The largest ship in the world when launched in 1843, this impressive feat of engineering by Isambard Kingdom Brunel is a forerunner of all modern shipping. Exploring the ship is a real step back in time: the cabins have been painstakingly restored to recreate life on the world’s first great luxury liner. Don’t miss the ‘Go Aloft’ experience, where you can climb the rigging to the top of the ships masts!
Spanning the Avon Gorge and the River Avon, the world-famous Clifton Suspension Bridge dates from 1864. Considered one of the world’s greatest bridges, renowned engineer Isambard Kingdom Brunel began building it when he was just 23 years old.
Climb aboard this reconstruction of the 15th century ship sailed by John Cabot when he discovered Newfoundland in 1497. The reconstruction actually made the same journey itself in 1997 to commemorate that original voyage, so it’s definitely sea-worthy! Take a tour of Bristol Harbour and imagine you’re a 15th century explorer.

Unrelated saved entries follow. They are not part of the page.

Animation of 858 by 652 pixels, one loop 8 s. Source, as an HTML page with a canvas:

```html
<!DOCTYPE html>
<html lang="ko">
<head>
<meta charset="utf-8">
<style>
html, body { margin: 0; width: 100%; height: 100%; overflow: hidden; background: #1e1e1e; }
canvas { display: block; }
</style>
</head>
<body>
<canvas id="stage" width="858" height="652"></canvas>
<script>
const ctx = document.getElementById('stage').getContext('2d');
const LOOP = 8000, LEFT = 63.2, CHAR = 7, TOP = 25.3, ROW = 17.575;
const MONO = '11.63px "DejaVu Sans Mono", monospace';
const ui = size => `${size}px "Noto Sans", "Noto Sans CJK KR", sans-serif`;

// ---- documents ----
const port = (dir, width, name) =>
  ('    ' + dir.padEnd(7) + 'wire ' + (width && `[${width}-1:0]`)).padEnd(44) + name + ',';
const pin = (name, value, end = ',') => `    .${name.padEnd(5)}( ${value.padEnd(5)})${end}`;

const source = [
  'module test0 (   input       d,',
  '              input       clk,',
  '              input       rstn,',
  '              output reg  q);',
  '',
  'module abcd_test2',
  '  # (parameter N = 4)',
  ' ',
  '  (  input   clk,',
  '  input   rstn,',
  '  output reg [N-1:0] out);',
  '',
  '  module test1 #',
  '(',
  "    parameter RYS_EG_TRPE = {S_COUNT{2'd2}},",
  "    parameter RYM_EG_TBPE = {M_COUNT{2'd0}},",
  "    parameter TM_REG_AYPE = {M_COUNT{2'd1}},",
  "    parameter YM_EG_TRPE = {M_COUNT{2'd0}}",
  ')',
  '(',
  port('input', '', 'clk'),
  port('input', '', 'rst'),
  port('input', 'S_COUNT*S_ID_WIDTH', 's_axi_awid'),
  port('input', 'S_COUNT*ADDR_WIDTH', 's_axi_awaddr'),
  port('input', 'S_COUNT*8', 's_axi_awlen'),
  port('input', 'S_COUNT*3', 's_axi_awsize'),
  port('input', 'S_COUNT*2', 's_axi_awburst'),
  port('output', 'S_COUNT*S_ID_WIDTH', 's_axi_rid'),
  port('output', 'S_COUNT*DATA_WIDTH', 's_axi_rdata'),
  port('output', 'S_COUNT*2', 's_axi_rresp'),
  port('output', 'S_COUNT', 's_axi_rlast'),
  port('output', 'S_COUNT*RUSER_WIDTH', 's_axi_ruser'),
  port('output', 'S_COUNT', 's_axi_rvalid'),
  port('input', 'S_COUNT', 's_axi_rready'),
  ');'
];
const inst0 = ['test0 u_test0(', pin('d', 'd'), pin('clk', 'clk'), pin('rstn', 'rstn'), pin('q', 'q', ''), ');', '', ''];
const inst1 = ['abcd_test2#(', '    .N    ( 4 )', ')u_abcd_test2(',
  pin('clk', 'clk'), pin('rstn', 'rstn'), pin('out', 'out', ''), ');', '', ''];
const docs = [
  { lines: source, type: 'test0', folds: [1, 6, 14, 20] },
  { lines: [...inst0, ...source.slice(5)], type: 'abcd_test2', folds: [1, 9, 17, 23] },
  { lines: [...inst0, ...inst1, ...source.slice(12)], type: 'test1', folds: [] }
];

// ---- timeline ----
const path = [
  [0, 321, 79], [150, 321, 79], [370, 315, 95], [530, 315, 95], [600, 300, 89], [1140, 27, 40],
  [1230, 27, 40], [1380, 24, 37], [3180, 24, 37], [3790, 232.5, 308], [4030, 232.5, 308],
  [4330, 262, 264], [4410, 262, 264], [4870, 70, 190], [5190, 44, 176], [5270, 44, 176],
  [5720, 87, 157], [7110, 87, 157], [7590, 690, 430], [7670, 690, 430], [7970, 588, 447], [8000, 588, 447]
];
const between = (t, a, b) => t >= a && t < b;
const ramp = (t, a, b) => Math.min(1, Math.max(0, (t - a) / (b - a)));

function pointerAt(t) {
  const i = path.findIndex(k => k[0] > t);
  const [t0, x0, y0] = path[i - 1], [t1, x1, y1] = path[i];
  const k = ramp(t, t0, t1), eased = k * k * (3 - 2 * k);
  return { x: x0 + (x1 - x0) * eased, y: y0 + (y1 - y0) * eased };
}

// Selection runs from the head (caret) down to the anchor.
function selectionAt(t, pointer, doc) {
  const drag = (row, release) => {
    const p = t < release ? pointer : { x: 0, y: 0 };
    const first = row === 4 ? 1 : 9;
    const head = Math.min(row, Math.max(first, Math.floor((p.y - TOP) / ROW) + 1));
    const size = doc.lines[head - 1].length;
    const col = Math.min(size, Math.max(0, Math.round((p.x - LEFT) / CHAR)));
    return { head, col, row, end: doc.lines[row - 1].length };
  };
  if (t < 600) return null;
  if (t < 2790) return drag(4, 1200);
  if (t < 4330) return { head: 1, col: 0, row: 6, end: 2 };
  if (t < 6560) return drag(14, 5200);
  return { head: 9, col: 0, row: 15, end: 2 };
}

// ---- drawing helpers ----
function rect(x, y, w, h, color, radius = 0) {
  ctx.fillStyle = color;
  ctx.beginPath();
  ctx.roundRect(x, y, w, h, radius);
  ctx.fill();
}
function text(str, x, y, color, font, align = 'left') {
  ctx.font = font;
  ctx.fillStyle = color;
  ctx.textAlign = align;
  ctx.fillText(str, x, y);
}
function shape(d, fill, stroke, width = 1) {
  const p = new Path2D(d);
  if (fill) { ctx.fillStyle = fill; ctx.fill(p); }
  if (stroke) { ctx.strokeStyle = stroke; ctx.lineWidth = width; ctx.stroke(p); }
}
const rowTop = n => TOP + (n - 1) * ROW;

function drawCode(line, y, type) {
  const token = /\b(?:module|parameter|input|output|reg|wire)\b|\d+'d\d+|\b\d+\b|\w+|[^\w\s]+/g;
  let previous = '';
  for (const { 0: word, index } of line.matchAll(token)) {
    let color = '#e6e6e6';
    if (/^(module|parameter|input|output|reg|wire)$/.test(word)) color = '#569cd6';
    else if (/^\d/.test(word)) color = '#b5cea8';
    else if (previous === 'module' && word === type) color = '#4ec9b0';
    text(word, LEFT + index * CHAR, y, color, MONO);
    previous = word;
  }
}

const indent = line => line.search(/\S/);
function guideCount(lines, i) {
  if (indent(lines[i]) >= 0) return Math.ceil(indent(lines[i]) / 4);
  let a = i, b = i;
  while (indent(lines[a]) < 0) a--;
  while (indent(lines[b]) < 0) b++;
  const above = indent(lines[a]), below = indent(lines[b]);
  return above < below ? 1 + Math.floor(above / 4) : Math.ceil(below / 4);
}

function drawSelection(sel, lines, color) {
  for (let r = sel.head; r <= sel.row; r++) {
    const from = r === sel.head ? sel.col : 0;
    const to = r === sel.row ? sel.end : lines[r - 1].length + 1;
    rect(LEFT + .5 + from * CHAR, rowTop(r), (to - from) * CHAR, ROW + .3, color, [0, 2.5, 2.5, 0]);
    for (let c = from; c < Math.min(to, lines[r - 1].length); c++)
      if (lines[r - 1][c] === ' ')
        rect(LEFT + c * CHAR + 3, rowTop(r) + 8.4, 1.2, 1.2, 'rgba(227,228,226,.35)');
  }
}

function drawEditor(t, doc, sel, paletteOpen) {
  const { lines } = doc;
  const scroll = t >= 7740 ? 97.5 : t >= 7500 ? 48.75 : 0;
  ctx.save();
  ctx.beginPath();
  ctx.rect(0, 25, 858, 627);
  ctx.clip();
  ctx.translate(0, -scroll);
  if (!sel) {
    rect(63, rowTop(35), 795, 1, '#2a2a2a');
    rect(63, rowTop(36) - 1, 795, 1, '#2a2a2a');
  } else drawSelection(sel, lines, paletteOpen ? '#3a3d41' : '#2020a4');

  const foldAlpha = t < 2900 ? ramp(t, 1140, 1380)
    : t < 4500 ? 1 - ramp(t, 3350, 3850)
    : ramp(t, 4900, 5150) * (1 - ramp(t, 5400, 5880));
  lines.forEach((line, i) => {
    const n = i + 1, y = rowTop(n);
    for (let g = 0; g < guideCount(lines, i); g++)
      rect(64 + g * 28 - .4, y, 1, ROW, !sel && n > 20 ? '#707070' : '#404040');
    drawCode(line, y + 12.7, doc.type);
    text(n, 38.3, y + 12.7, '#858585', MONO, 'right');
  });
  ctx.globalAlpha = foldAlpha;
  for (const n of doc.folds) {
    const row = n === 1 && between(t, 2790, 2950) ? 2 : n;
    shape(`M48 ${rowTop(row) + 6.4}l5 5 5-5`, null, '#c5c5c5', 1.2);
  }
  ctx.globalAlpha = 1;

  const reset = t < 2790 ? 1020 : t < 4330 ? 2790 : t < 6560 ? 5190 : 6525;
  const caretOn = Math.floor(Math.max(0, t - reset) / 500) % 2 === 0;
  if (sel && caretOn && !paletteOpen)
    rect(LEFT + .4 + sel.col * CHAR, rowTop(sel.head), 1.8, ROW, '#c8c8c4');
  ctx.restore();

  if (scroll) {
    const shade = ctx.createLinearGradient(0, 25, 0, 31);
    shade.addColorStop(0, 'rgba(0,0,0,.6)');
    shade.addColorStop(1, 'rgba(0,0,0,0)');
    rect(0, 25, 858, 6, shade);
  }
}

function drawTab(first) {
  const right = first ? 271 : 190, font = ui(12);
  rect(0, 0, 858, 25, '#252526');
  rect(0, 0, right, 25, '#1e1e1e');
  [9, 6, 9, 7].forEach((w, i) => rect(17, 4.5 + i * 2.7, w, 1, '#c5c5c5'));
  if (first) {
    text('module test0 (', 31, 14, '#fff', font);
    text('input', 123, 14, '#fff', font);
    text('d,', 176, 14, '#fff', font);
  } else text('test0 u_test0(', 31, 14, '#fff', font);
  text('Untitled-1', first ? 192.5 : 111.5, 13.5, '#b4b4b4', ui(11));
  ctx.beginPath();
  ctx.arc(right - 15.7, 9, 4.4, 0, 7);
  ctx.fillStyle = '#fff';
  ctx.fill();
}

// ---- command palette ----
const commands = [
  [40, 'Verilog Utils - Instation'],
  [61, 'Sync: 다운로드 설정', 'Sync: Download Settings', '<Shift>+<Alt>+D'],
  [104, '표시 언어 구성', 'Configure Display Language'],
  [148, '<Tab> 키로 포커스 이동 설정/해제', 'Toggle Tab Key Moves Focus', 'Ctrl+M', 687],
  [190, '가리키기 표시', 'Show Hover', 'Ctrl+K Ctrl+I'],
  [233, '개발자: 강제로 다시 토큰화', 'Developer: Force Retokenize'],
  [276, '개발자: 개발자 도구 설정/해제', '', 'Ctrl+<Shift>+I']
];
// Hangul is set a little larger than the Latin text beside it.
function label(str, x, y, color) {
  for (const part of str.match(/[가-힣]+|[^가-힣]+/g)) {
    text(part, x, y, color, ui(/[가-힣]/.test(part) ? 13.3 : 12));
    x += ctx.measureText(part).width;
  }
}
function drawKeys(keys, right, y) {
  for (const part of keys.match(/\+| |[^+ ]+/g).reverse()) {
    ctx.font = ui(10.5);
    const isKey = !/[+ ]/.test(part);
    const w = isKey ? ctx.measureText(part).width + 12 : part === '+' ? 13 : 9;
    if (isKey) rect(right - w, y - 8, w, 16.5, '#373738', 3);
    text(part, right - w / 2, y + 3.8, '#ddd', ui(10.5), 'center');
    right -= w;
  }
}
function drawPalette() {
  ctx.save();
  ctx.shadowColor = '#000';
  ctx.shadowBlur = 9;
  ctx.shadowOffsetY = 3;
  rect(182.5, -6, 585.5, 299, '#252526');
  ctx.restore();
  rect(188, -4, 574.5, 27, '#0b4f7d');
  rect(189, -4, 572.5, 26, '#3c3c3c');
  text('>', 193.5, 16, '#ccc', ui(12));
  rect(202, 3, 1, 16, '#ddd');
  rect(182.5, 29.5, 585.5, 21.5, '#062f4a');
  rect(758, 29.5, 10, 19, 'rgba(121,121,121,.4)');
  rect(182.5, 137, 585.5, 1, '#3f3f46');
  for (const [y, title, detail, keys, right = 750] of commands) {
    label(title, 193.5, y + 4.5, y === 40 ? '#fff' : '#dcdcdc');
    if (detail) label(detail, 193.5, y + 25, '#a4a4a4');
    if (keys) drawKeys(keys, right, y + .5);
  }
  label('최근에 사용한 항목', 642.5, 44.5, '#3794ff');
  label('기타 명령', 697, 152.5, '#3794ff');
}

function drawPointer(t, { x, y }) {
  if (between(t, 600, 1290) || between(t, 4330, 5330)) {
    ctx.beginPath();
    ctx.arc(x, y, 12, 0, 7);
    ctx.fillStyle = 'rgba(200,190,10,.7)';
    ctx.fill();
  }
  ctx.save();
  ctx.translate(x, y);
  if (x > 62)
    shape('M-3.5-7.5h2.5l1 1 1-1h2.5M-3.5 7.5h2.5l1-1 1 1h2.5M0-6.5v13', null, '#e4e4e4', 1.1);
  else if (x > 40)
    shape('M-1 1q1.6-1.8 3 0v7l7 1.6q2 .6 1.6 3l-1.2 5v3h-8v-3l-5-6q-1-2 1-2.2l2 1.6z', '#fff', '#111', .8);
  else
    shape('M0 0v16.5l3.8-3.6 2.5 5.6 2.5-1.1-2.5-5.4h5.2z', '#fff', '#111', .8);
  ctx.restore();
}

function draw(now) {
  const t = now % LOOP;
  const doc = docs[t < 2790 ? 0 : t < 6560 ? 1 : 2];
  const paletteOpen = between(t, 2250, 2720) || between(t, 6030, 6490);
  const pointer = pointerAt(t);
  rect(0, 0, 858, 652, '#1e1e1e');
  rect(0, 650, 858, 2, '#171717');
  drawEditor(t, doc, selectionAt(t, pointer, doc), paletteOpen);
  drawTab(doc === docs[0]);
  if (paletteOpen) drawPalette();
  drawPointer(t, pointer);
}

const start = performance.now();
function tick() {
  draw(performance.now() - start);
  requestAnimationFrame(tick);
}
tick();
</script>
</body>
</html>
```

Situated in a 1950s transit shed, M Shed tells the story of Bristol from prehistoric times to the present day with a rich collection of objects, art and film footage. There are also working exhibits on the harbourside including steamboats, trains and cranes, plus the chance to add your own personal stories of Bristol through interactive displays.
This historic working boatyard is home to a number of thriving businesses. It’s part of a trust whose aim is to preserve Bristol’s maritime heritage, and is fascinating to explore. A visitor centre and café opened in March 2016.

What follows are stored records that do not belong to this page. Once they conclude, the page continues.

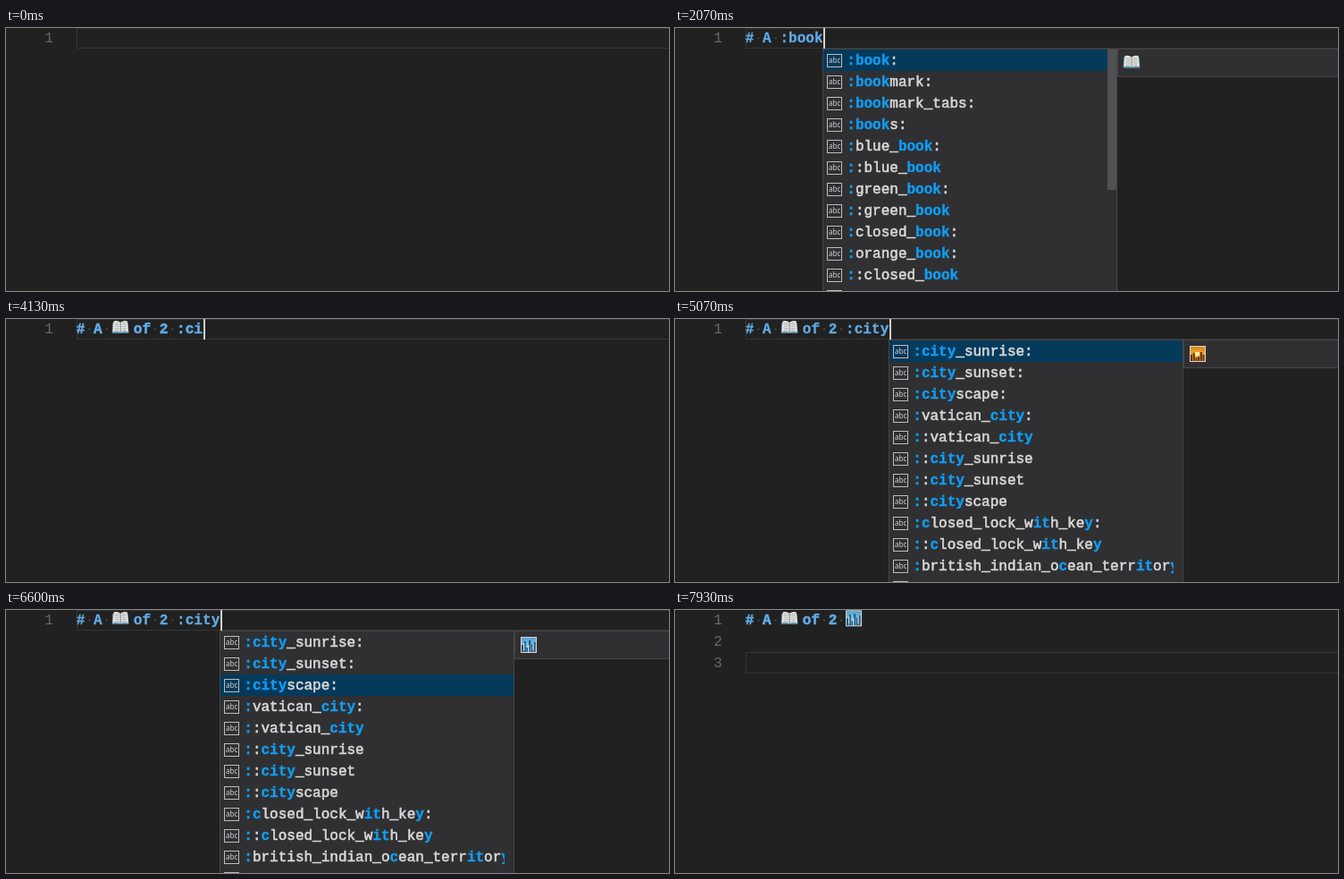
An HTML page with a canvas for the animation above (8000 ms loop, 742 px wide and 294 px high).

```html
<!DOCTYPE html>
<html lang="en">
<head>
<meta charset="utf-8">
<title>Emoji completion</title>
<style>
html, body { margin: 0; width: 100%; height: 100%; overflow: hidden; background: #212121; }
canvas { display: block; }
</style>
</head>
<body>
<canvas id="stage" width="742" height="294"></canvas>
<script>
const ctx = document.getElementById('stage').getContext('2d');
const LOOP = 8000, LINE = 24, LEFT = 78.8;
const CELL = 9.65, ROW_CELL = 9.6;
const MONO = '"Liberation Mono", "Courier New", monospace';
const BLUE = '#61abe6', MATCH = '#0f9ff8', PALE = '#d8d8d8';

// Typed text over time; @ is the book, % the cityscape
const typing = [
  [0, ''], [70, '#'], [270, '# '], [470, '# A'], [600, '# A '],
  [870, '# A :'], [1000, '# A :b'], [1130, '# A :bo'], [1330, '# A :boo'],
  [1800, '# A :book'], [2530, '# A @'], [2800, '# A @ '], [2930, '# A @ o'],
  [3000, '# A @ of'], [3130, '# A @ of '], [3330, '# A @ of 2'],
  [3530, '# A @ of 2 '], [3870, '# A @ of 2 :'], [4000, '# A @ of 2 :c'],
  [4130, '# A @ of 2 :ci'], [4330, '# A @ of 2 :cit'],
  [4530, '# A @ of 2 :city'], [6800, '# A @ of 2 %']
];
const caretLine = [[0, 1], [7200, 2], [7400, 3]];

// Square brackets mark the matched letters
const popups = [
  { from: 1930, to: 2530, x: 165, edge: 495, detail: 2000, thumb: true,
    picks: [[0, 0]], icons: [drawBook],
    rows: ['[:book]:', '[:book]mark:', '[:book]mark_tabs:', '[:book]s:',
      '[:]blue_[book]:', '[:]:blue_[book]', '[:]green_[book]:',
      '[:]:green_[book]', '[:]closed_[book]:', '[:]orange_[book]:',
      '[:]:closed_[book]', ''] },
  { from: 5000, to: 6800, x: 239, edge: 569, detail: 5070,
    picks: [[0, 0], [5400, 1], [6400, 2]],
    icons: [drawSunrise, drawSunset, drawCity],
    rows: ['[:city]_sunrise:', '[:city]_sunset:', '[:city]scape:',
      '[:]vatican_[city]:', '[:]:vatican_[city]', '[:]:[city]_sunrise',
      '[:]:[city]_sunset', '[:]:[city]scape', '[:c]losed_lock_w[it]h_ke[y]:',
      '[:]:[c]losed_lock_w[it]h_ke[y]',
      '[:]british_indian_o[c]ean_terr[it]or[y]:', ''] }
];

function at(list, t) {
  let value = list[0][1];
  for (const [start, v] of list) if (t >= start) value = v;
  return value;
}

function rect(color, x, y, w, h) {
  ctx.fillStyle = color;
  ctx.fillRect(x, y, w, h);
}

function frame(color, x, y, w, h) {
  ctx.strokeStyle = color;
  ctx.lineWidth = 1;
  ctx.strokeRect(x, y, w, h);
}

function poly(color, points) {
  ctx.fillStyle = color;
  ctx.beginPath();
  points.forEach(([x, y]) => ctx.lineTo(x, y));
  ctx.fill();
}

function glyph(ch, x, y, color, heavy = 0, weight = 'bold') {
  ctx.font = `${weight} 16px ${MONO}`;
  ctx.fillStyle = ctx.strokeStyle = color;
  ctx.fillText(ch, x, y);
  if (heavy) {
    ctx.lineWidth = heavy;
    ctx.strokeText(ch, x, y);
  }
}

function drawBook(x, y) {
  ctx.save();
  ctx.translate(x, y);
  ctx.scale(0.95, 0.95);
  poly('#5f8fa8', [[0, 3], [18.5, 3], [19.3, 15.5], [-0.3, 15.5]]);
  for (const side of [-1, 1]) {
    ctx.save();
    ctx.translate(9.5, 0);
    ctx.scale(side, 1);
    ctx.fillStyle = '#e9e9e6';
    ctx.beginPath();
    ctx.moveTo(0, 2.5);
    ctx.quadraticCurveTo(4, -0.3, 8, 1.2);
    ctx.lineTo(9.2, 13.8);
    ctx.quadraticCurveTo(4, 12, 0, 14.5);
    ctx.fill();
    for (let i = 0; i < 5; i++) rect('#a3a5a6', 1.6, 3.2 + i * 2, 5.4, 0.8);
    ctx.restore();
  }
  rect('#77797b', 9, 2.5, 1, 12);
  ctx.restore();
}

function skyline(x, y, sky, low, tower, heights) {
  ctx.save();
  ctx.translate(x, y);
  const fill = ctx.createLinearGradient(0, 0, 0, 18);
  fill.addColorStop(0, sky);
  fill.addColorStop(1, low);
  rect('#d9d3c6', 0, 0, 18, 18);
  rect(fill, 1, 1, 16, 16);
  heights.forEach((h, i) => rect(tower, 1 + i * 2.7, 17 - h, 2.1, h));
  ctx.restore();
}

function drawSunrise(x, y) {
  skyline(x, y, '#d9851c', '#fbc23c', '#6b3110', [7, 9, 4, 5, 10, 7]);
  ctx.fillStyle = '#fff3a0';
  ctx.beginPath();
  ctx.arc(x + 8.5, y + 9, 2.6, 0, 7);
  ctx.fill();
}

function drawSunset(x, y) {
  skyline(x, y, '#c9603a', '#f6a63c', '#56301f', [7, 10, 4, 6, 11, 7]);
}

function drawCity(x, y) {
  skyline(x, y, '#4c9fd4', '#a9dcf3', '#24577c', [8, 12, 5, 13, 9, 11]);
  for (let i = 0; i < 3; i++) rect('#d9f1fb', x + 3.2 + i * 5.1, y + 7 + i % 2 * 2, 1, 8);
}

// Returns the x where the text ends
function drawHeading(text, heading, heavy) {
  let x = LEFT, prev = '';
  for (const ch of text) {
    if (ch === '@') {
      drawBook(x + 1.7, 1.3);
      x += 20.4;
    } else if (ch === '%') {
      drawCity(x, 0.3);
      x += 20;
    } else if (ch === ' ') {
      const w = prev === '@' ? 5 : CELL;
      if (w === CELL) rect('#47535d', x + 4, 10.5, 1.8, 1.8);
      x += w;
    } else {
      glyph(ch, x, 16, heading ? BLUE : PALE, heavy, heading ? 'bold' : 'normal');
      x += CELL;
    }
    prev = ch;
  }
  return x;
}

function drawRow(row, x, y) {
  frame('#bdbdbd', x + 5.5, y + 5.5, 16, 14);
  ctx.font = '8px "Noto Sans", sans-serif';
  ctx.fillStyle = '#d2d2d2';
  ctx.fillText('abc', x + 7, y + 15.2);
  let pos = x + 27.3, hit = false;
  for (const ch of row) {
    if (ch === '[' || ch === ']') hit = ch === '[';
    else {
      glyph(ch, pos, y + 17, hit ? MATCH : PALE, hit ? 0.35 : 0.6, hit ? 'bold' : 'normal');
      pos += ROW_CELL;
    }
  }
}

function drawPopup(p, t) {
  const pick = at(p.picks, t), w = p.edge - p.x;
  rect('#303032', p.x, 23, w, 271);
  rect('#053a5b', p.x + 1, 24 + pick * LINE, w - 1, LINE);
  ctx.save();
  ctx.beginPath();
  ctx.rect(p.x, 23, w - 11, 271);
  ctx.clip();
  p.rows.forEach((row, i) => drawRow(row, p.x, 24 + i * LINE));
  ctx.restore();
  if (p.thumb) {
    rect('#303032', p.edge - 11, 24, 10, 270);
    rect('#515153', p.edge - 11, 24, 10, 157);
  }
  frame('#464647', p.x + 0.5, 23.5, w - 1, 280);
  if (t >= p.detail) {
    rect('#303032', p.edge, 23, 742 - p.edge, 32);
    frame('#464647', p.edge + 0.5, 23.5, 760 - p.edge, 31);
    p.icons[pick](p.edge + 7, 30);
  }
}

function draw(t) {
  rect('#212121', 0, 0, 742, 294);
  const line = at(caretLine, t), text = at(typing, t);
  const popup = popups.find(p => t >= p.from && t < p.to);
  const top = (line - 1) * LINE;

  const boxTop = Math.max(0.5, top - 0.5);
  frame('#353535', 79.5, boxTop, 680, top + 22.5 - boxTop);
  for (let n = 1; n <= line; n++) {
    glyph(n, 43.2, 16 + (n - 1) * LINE, '#686868', 0, 'normal');
  }
  const end = drawHeading(text, t >= 470, popup ? 0.3 : 0.6);
  if (t >= 70 && t < 7930) {
    const x = line > 1 ? 79 : Math.round(end + 0.6);
    rect('#d0d0cc', x, Math.max(0, top - 1), 2, line > 1 ? 24 : 23);
  }
  if (popup) drawPopup(popup, t);
}

const start = performance.now();
function tick() {
  draw((performance.now() - start) % LOOP);
  requestAnimationFrame(tick);
}
tick();
</script>
</body>
</html>
```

Travel back 200 years to a recreated Georgian townhouse and experience life as it would have been in the 18th century. Explore 11 rooms that span the kitchens and servants quarters below stairs to the plush rooms above.